**The problem**: Return the listing word for word, as given.

**Data for this task**:
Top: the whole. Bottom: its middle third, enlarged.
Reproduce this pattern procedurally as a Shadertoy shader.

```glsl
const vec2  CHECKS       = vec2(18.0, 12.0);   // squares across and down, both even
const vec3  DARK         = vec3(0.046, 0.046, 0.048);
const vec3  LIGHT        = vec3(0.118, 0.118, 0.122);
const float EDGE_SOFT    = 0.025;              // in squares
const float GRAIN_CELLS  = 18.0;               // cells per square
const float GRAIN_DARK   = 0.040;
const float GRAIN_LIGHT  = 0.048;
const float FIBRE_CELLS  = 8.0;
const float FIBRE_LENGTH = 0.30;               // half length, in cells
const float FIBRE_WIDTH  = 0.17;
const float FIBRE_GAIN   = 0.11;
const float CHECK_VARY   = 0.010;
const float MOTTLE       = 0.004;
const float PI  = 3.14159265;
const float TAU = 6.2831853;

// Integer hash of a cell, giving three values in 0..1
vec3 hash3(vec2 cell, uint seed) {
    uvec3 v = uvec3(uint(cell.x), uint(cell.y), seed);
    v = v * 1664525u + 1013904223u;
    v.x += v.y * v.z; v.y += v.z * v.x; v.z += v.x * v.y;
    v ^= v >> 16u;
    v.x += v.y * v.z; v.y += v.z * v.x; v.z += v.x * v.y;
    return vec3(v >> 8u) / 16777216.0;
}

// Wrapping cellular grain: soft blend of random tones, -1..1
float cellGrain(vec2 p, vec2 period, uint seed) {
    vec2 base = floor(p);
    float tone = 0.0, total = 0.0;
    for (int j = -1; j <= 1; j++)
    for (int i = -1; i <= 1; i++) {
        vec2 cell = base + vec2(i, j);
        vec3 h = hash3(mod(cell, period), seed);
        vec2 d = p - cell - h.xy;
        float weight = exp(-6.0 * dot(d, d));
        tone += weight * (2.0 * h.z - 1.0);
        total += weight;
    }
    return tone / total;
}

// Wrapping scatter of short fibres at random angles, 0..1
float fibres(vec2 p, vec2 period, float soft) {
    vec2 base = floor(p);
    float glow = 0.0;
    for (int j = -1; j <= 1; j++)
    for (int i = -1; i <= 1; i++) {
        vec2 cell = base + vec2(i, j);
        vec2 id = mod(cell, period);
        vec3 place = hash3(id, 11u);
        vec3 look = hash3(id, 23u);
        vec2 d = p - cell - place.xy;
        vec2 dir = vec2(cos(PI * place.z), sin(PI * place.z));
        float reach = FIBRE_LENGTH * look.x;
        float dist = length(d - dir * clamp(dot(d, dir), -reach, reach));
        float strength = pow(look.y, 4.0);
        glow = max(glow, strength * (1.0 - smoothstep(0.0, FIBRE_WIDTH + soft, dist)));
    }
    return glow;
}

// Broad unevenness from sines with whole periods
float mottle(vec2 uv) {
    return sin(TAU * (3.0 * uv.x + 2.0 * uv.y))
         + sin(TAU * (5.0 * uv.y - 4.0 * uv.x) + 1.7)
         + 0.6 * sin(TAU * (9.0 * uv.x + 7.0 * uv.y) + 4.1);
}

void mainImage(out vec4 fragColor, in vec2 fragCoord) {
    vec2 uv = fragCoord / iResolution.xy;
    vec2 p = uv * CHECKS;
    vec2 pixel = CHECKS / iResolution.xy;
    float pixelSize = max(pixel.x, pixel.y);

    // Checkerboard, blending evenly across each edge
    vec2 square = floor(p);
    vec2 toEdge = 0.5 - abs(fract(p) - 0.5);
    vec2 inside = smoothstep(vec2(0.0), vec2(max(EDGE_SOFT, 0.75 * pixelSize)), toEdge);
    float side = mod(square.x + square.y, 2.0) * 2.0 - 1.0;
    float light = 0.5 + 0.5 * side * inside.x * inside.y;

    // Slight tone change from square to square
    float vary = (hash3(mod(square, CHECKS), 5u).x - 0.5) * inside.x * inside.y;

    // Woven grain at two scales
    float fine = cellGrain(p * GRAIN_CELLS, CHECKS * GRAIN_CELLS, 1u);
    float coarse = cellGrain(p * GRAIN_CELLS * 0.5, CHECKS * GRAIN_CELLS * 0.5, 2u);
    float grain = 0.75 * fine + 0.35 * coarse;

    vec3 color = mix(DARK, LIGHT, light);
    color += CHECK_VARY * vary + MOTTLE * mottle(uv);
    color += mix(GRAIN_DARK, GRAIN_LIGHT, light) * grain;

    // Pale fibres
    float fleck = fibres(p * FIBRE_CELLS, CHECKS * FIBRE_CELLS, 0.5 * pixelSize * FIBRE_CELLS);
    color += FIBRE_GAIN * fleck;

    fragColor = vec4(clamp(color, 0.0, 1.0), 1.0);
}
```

**Result for this task**:
Top: the whole. Bottom: its middle third, enlarged.
Reproduce this pattern procedurally as a Shadertoy shader.

```glsl
const vec2  CHECKS       = vec2(18.0, 12.0);   // squares across and down, both even
const vec3  DARK         = vec3(0.046, 0.046, 0.048);
const vec3  LIGHT        = vec3(0.118, 0.118, 0.122);
const float EDGE_SOFT    = 0.025;              // in squares
const float GRAIN_CELLS  = 18.0;               // cells per square
const float GRAIN_DARK   = 0.040;
const float GRAIN_LIGHT  = 0.048;
const float FIBRE_CELLS  = 8.0;
const float FIBRE_LENGTH = 0.30;               // half length, in cells
const float FIBRE_WIDTH  = 0.17;
const float FIBRE_GAIN   = 0.11;
const float CHECK_VARY   = 0.010;
const float MOTTLE       = 0.004;
const float PI  = 3.14159265;
const float TAU = 6.2831853;

// Integer hash of a cell, giving three values in 0..1
vec3 hash3(vec2 cell, uint seed) {
    uvec3 v = uvec3(uint(cell.x), uint(cell.y), seed);
    v = v * 1664525u + 1013904223u;
    v.x += v.y * v.z; v.y += v.z * v.x; v.z += v.x * v.y;
    v ^= v >> 16u;
    v.x += v.y * v.z; v.y += v.z * v.x; v.z += v.x * v.y;
    return vec3(v >> 8u) / 16777216.0;
}

// Wrapping cellular grain: soft blend of random tones, -1..1
float cellGrain(vec2 p, vec2 period, uint seed) {
    vec2 base = floor(p);
    float tone = 0.0, total = 0.0;
    for (int j = -1; j <= 1; j++)
    for (int i = -1; i <= 1; i++) {
        vec2 cell = base + vec2(i, j);
        vec3 h = hash3(mod(cell, period), seed);
        vec2 d = p - cell - h.xy;
        float weight = exp(-6.0 * dot(d, d));
        tone += weight * (2.0 * h.z - 1.0);
        total += weight;
    }
    return tone / total;
}

// Wrapping scatter of short fibres at random angles, 0..1
float fibres(vec2 p, vec2 period, float soft) {
    vec2 base = floor(p);
    float glow = 0.0;
    for (int j = -1; j <= 1; j++)
    for (int i = -1; i <= 1; i++) {
        vec2 cell = base + vec2(i, j);
        vec2 id = mod(cell, period);
        vec3 place = hash3(id, 11u);
        vec3 look = hash3(id, 23u);
        vec2 d = p - cell - place.xy;
        vec2 dir = vec2(cos(PI * place.z), sin(PI * place.z));
        float reach = FIBRE_LENGTH * look.x;
        float dist = length(d - dir * clamp(dot(d, dir), -reach, reach));
        float strength = pow(look.y, 4.0);
        glow = max(glow, strength * (1.0 - smoothstep(0.0, FIBRE_WIDTH + soft, dist)));
    }
    return glow;
}

// Broad unevenness from sines with whole periods
float mottle(vec2 uv) {
    return sin(TAU * (3.0 * uv.x + 2.0 * uv.y))
         + sin(TAU * (5.0 * uv.y - 4.0 * uv.x) + 1.7)
         + 0.6 * sin(TAU * (9.0 * uv.x + 7.0 * uv.y) + 4.1);
}

void mainImage(out vec4 fragColor, in vec2 fragCoord) {
    vec2 uv = fragCoord / iResolution.xy;
    vec2 p = uv * CHECKS;
    vec2 pixel = CHECKS / iResolution.xy;
    float pixelSize = max(pixel.x, pixel.y);

    // Checkerboard, blending evenly across each edge
    vec2 square = floor(p);
    vec2 toEdge = 0.5 - abs(fract(p) - 0.5);
    vec2 inside = smoothstep(vec2(0.0), vec2(max(EDGE_SOFT, 0.75 * pixelSize)), toEdge);
    float side = mod(square.x + square.y, 2.0) * 2.0 - 1.0;
    float light = 0.5 + 0.5 * side * inside.x * inside.y;

    // Slight tone change from square to square
    float vary = (hash3(mod(square, CHECKS), 5u).x - 0.5) * inside.x * inside.y;

    // Woven grain at two scales
    float fine = cellGrain(p * GRAIN_CELLS, CHECKS * GRAIN_CELLS, 1u);
    float coarse = cellGrain(p * GRAIN_CELLS * 0.5, CHECKS * GRAIN_CELLS * 0.5, 2u);
    float grain = 0.75 * fine + 0.35 * coarse;

    vec3 color = mix(DARK, LIGHT, light);
    color += CHECK_VARY * vary + MOTTLE * mottle(uv);
    color += mix(GRAIN_DARK, GRAIN_LIGHT, light) * grain;

    // Pale fibres
    float fleck = fibres(p * FIBRE_CELLS, CHECKS * FIBRE_CELLS, 0.5 * pixelSize * FIBRE_CELLS);
    color += FIBRE_GAIN * fleck;

    fragColor = vec4(clamp(color, 0.0, 1.0), 1.0);
}
```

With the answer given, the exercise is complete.